The International Law Student Association is a university-established organization that involves law students worldwide. Members of ILSA have the opportunity to join several committees, ranging from events organizing committees, which allow students to broaden their networking abilities, to the committee in charge of marketing, which relies on its members’ networking skills.
We have the chance to broaden the knowledge we acquire in university regarding international law, by meeting renowned scholars and organizing conferences and field trips to legal establishments such as, in this instance, Eurojust. The organization is based in the same premises as those of the ICC’s former headquarters.
This was where we were welcomed by the head of Public Relations of Eurojust: Ms. Leen de Zutter which provided us with great insight into the workings of Eurojust as the European Union’s Judicial Cooperation Unit. The organization has been active since 2002 and, coincidentally, the table we sat around was the same one at which the 15 national members discussed the founding principles of Eurojust for the first time.
Since then, Eurojust has developed into an organization that brings together experienced prosecutors, judges, and police officers from all its member states. It serves as a platform that allows cooperation between organs of the countries within the European Union in dealing with criminal offences that affect international peace and security. The advantages the organization offers are clearly shown in the extraordinary increase in the number of cases brought to it by the member states since its creation. In its first year, 202 cases were brought before it, while in the year 2015 it handled 2214 cases.
The association is organized into two main operating bodies: college and administration. The first is composed of 28 national members and is responsible for the organization and operation of Eurojust and the second is headed by the administrative director which is in charge of the general management of Eurojust.
In order to promote and to expand the reach of Eurojust in the fight against international crime, it collaborates with three liaison prosecutors: USA, Norway, and Switzerland. Through these, Eurojust is able to cooperate with third states by using the Eurojust National Coordination Systems (ENCS).
Furthermore, the Eurojust has the authority to coordinate the investigation of cases that affect EU countries by setting up Joint Investigations Teams (JIT), providing the organization with the necessary information to work on the case in hand.
By better understanding Eurojust’s modus operandi, we were able to relate the contents of our studies to a working organization. We did so by mirroring what we learned in books to its application in real life situations.
Despite the complicated nature of cooperation between countries pertaining to different legal systems, the pivotal role of Eurojust has become much clearer now that Ms. De Zutter has presented the unit to us, highlighting the way Eurojust was and is perceived on an international scale, giving prominence to the importance public relations have in the perception of Eurojust on the European scene.
As international law students, we study the way different countries coexist on a global scale and can therefore appreciate the delicate balance that Eurojust helps to maintain between them.
The role played by Eurojust in this field is unprecedented. It is truly inspiring to see the results of the work that began only 14 years ago and has come so far.

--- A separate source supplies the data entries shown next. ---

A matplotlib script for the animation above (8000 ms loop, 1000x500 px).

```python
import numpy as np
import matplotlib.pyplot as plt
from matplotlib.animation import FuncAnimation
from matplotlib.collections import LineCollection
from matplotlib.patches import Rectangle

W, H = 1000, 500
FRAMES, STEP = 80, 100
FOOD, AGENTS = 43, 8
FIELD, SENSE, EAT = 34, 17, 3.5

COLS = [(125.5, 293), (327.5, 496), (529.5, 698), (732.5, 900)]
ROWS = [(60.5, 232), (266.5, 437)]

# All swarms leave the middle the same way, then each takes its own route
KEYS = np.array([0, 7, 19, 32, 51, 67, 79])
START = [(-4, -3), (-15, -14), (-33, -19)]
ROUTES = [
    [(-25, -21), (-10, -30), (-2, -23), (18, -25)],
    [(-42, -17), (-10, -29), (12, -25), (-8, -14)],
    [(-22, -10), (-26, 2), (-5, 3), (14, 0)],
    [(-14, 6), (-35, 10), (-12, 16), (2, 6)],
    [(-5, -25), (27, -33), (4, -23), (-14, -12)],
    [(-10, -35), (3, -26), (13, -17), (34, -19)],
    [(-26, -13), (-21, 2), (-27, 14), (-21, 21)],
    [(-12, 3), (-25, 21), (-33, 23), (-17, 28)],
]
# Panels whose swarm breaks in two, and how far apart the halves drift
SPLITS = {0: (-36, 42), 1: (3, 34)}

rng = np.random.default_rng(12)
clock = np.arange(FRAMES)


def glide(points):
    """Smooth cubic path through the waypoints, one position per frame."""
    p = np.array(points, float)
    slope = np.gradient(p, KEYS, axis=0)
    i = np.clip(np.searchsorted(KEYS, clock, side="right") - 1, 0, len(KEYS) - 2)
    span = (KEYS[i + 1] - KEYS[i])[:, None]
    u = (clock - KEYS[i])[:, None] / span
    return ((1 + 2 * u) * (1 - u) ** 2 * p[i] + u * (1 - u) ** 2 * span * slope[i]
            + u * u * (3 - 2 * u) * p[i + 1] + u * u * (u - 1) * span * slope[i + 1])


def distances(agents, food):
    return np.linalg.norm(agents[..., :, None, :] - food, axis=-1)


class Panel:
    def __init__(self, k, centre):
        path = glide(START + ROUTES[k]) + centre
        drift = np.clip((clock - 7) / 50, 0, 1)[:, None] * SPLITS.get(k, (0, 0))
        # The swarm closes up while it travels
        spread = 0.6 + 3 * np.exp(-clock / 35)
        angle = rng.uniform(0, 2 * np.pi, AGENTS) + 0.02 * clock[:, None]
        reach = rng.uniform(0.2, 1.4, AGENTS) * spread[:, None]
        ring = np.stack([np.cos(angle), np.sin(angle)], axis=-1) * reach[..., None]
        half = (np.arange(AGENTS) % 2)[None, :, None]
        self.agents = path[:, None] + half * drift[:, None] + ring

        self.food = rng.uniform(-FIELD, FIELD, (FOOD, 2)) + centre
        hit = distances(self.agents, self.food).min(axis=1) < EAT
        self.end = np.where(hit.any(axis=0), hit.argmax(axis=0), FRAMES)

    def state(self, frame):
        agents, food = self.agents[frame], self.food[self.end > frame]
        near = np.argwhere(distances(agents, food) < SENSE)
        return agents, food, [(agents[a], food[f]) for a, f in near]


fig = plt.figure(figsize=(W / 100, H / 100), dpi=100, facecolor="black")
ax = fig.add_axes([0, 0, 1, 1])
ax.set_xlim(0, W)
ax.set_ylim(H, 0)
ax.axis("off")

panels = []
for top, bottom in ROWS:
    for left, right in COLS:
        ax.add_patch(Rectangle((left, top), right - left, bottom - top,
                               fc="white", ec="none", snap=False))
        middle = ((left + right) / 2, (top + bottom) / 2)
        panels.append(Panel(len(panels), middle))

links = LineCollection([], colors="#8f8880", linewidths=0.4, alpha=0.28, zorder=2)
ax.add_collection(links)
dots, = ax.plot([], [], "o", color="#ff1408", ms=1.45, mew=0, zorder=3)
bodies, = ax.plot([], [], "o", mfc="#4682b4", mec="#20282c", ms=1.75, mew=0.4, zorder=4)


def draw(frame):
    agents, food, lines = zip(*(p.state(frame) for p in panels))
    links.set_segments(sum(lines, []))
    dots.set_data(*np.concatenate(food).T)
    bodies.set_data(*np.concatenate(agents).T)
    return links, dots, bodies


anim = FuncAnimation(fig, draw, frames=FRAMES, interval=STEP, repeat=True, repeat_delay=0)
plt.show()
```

Our visit to Eurojust has contributed to our understanding of its workings. Eurojust has grown as an organization, achieving an important role in the cooperation between European States with regards to international criminal cases, and as statistics have shown, it will acquire ever greater importance in the solving of criminal cases, not only within Europe but also worldwide.
´Till next time.